[Rendered images with source text]
*** Block opens ***

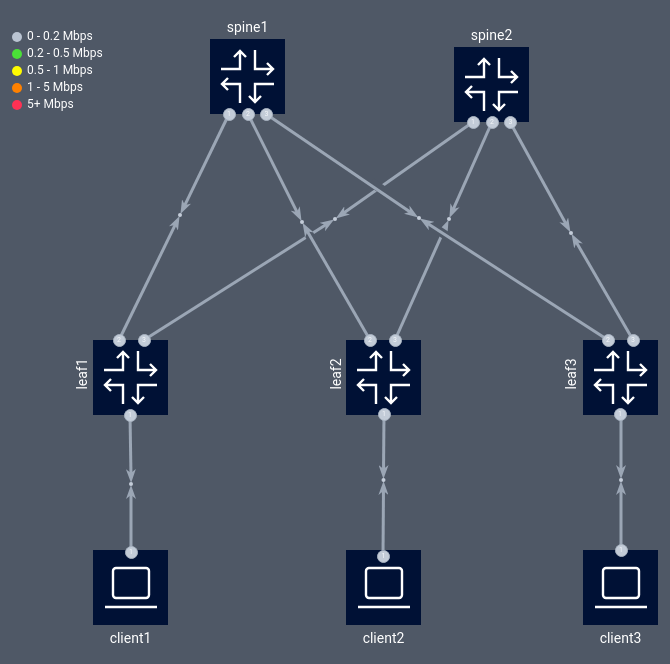
<!DOCTYPE html>
<html lang="en">
<head>
<meta charset="utf-8">
<title>Network traffic map</title>
<style>
:root {
  --ground: #4f5866;
  --node: #001135;
  --icon: #ffffff;
  --link: #9ba6b5;
  --port: #c3ccd8;
  --port-edge: #a9b4c2;
  --port-text: #f4f7fa;
  --text: #ffffff;
  --idle: #bac4d2;
  --low: #4ae037;
  --medium: #fffb00;
  --high: #ff8100;
  --peak: #ff3154;
}
* { box-sizing: border-box; margin: 0; padding: 0; }
html, body { width: 670px; height: 664px; overflow: hidden; }
body { background: var(--ground); color: var(--text); font-family: Roboto, Inter, sans-serif; }
.map { position: relative; width: 670px; height: 664px; overflow: hidden; }
.symbols { position: absolute; width: 0; height: 0; }

.legend { position: absolute; left: 12px; top: 28px; list-style: none; font-size: 12px; line-height: 17px; }
.legend li { display: flex; align-items: center; gap: 5px; height: 17px; white-space: nowrap; }
.legend li::before { content: ""; width: 10px; height: 10px; border-radius: 50%; background: var(--level); }

.links { position: absolute; left: 0; top: 0; }
.links path { fill: none; stroke: var(--link); stroke-width: 3; marker-end: url(#arrow); }
.links .bridge { stroke: var(--ground); stroke-width: 9; marker-end: none; }
.links .arrow { fill: var(--link); }
.meeting-points { fill: var(--port); }

.node { position: absolute; left: var(--x); top: var(--y); width: 75px; height: 75px; background: var(--node); }
.node > svg { display: block; width: 75px; height: 75px; fill: none; stroke: var(--icon); stroke-width: 2.4; }
.name { position: absolute; left: 50%; font-size: 14px; line-height: 16px; white-space: nowrap; }
.spine .name { top: -20px; transform: translateX(-50%); }
.client .name { top: 80px; transform: translateX(-50%); }
.leaf .name { left: var(--label-x, -19px); top: 34px; writing-mode: vertical-rl; transform: translateY(-50%) rotate(180deg); }
.port {
  position: absolute; left: var(--px); top: var(--py, 0px); width: 13px; height: 13px; margin: -6.5px 0 0 -6.5px;
  display: flex; align-items: center; justify-content: center;
  border: 1px solid var(--port-edge); border-radius: 50%; background: var(--port);
  color: var(--port-text); font-size: 7px; line-height: 1;
}
.bottom { --py: 75px; }
</style>
</head>
<body>
<main class="map">
  <svg class="symbols" aria-hidden="true">
    <defs>
      <symbol id="router" viewBox="0 0 75 75">
        <g id="turn-up"><path d="M11 30H30V12M24 18L30 12L36 18"/></g>
        <use href="#turn-up" transform="rotate(90 37.5 37.5)"/>
        <use href="#turn-up" transform="rotate(180 37.5 37.5)"/>
        <use href="#turn-up" transform="rotate(270 37.5 37.5)"/>
      </symbol>
      <symbol id="laptop" viewBox="0 0 75 75">
        <rect x="20" y="18" width="36" height="30" rx="3"/>
        <path d="M12 57H64"/>
      </symbol>
    </defs>
  </svg>

  <ul class="legend">
    <li style="--level: var(--idle)">0 - 0.2 Mbps</li>
    <li style="--level: var(--low)">0.2 - 0.5 Mbps</li>
    <li style="--level: var(--medium)">0.5 - 1 Mbps</li>
    <li style="--level: var(--high)">1 - 5 Mbps</li>
    <li style="--level: var(--peak)">5+ Mbps</li>
  </ul>

  <svg class="links" width="670" height="664" viewBox="0 0 670 664" role="img" aria-label="Links between spines, leaves and clients">
    <defs>
      <marker id="arrow" markerUnits="userSpaceOnUse" markerWidth="14" markerHeight="10" refX="7" refY="5" orient="auto">
        <polygon class="arrow" points="0,0 14,5 0,10 4,5"/>
      </marker>
    </defs>
    <g class="spine2-links">
      <path d="M473 122L341.5 214.4"/><path d="M144 340L328.2 223.3"/>
      <path d="M492 122L452.2 211.7"/><path d="M395 340L445.7 226.3"/>
      <path d="M510 122L567.1 226"/><path d="M633 340L575 239.9"/>
    </g>
    <g class="crossings">
      <path class="bridge" d="M371 182L387 193"/>
      <path class="bridge" d="M305 227L315 245"/>
      <path class="bridge" d="M433 227L450 238"/>
    </g>
    <g class="spine1-links">
      <path d="M229 114L183.5 207.8"/><path d="M119 340L176.5 222.2"/>
      <path d="M248 114L298.4 214.8"/><path d="M370 340L306 228.9"/>
      <path d="M266 114L412.4 213.5"/><path d="M608 340L425.7 222.3"/>
    </g>
    <g class="client-links">
      <path d="M130 415L131 476"/><path d="M131 552V492"/>
      <path d="M384 414L383.5 472"/><path d="M383 556L383.5 488"/>
      <path d="M621 414V472"/><path d="M621 550V488"/>
    </g>
    <g class="meeting-points">
      <circle cx="180" cy="215" r="2"/><circle cx="302" cy="222" r="2"/><circle cx="419" cy="218" r="2"/>
      <circle cx="335" cy="219" r="2"/><circle cx="449" cy="219" r="2"/><circle cx="571" cy="233" r="2"/>
      <circle cx="131" cy="484" r="2"/><circle cx="383.5" cy="480" r="2"/><circle cx="621" cy="480" r="2"/>
    </g>
  </svg>

  <section class="node spine" style="--x: 210px; --y: 39px">
    <svg aria-hidden="true"><use href="#router"/></svg>
    <span class="name">spine1</span>
    <span class="port bottom" style="--px: 19px">1</span>
    <span class="port bottom" style="--px: 38px">2</span>
    <span class="port bottom" style="--px: 56.5px">3</span>
  </section>
  <section class="node spine" style="--x: 454px; --y: 47px">
    <svg aria-hidden="true"><use href="#router"/></svg>
    <span class="name">spine2</span>
    <span class="port bottom" style="--px: 19px">1</span>
    <span class="port bottom" style="--px: 38px">2</span>
    <span class="port bottom" style="--px: 56.5px">3</span>
  </section>

  <section class="node leaf" style="--x: 93px; --y: 340px">
    <svg aria-hidden="true"><use href="#router"/></svg>
    <span class="name">leaf1</span>
    <span class="port" style="--px: 26px">2</span>
    <span class="port" style="--px: 51px">3</span>
    <span class="port bottom" style="--px: 37px">1</span>
  </section>
  <section class="node leaf" style="--x: 346px; --y: 340px; --label-x: -18px">
    <svg aria-hidden="true"><use href="#router"/></svg>
    <span class="name">leaf2</span>
    <span class="port" style="--px: 24px">2</span>
    <span class="port" style="--px: 49px">3</span>
    <span class="port bottom" style="--px: 38px; --py: 74px">1</span>
  </section>
  <section class="node leaf" style="--x: 583px; --y: 340px; --label-x: -20px">
    <svg aria-hidden="true"><use href="#router"/></svg>
    <span class="name">leaf3</span>
    <span class="port" style="--px: 25px">2</span>
    <span class="port" style="--px: 50px">3</span>
    <span class="port bottom" style="--px: 37px; --py: 74px">1</span>
  </section>

  <section class="node client" style="--x: 93px; --y: 550px">
    <svg aria-hidden="true"><use href="#laptop"/></svg>
    <span class="name">client1</span>
    <span class="port" style="--px: 38px; --py: 2px">1</span>
  </section>
  <section class="node client" style="--x: 346px; --y: 550px">
    <svg aria-hidden="true"><use href="#laptop"/></svg>
    <span class="name">client2</span>
    <span class="port" style="--px: 37.5px; --py: 6px">1</span>
  </section>
  <section class="node client" style="--x: 583px; --y: 550px">
    <svg aria-hidden="true"><use href="#laptop"/></svg>
    <span class="name">client3</span>
    <span class="port" style="--px: 38px">1</span>
  </section>
</main>
</body>
</html>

*** Block closes ***

**Your task**
Of the lines above, show those in which "node" appears.

**Solution for this task**
  --node: #001135;
.node { position: absolute; left: var(--x); top: var(--y); width: 75px; height: 75px; background: var(--node); }
.node > svg { display: block; width: 75px; height: 75px; fill: none; stroke: var(--icon); stroke-width: 2.4; }
  <section class="node spine" style="--x: 210px; --y: 39px">
  <section class="node spine" style="--x: 454px; --y: 47px">
  <section class="node leaf" style="--x: 93px; --y: 340px">
  <section class="node leaf" style="--x: 346px; --y: 340px; --label-x: -18px">
  <section class="node leaf" style="--x: 583px; --y: 340px; --label-x: -20px">
  <section class="node client" style="--x: 93px; --y: 550px">
  <section class="node client" style="--x: 346px; --y: 550px">
  <section class="node client" style="--x: 583px; --y: 550px">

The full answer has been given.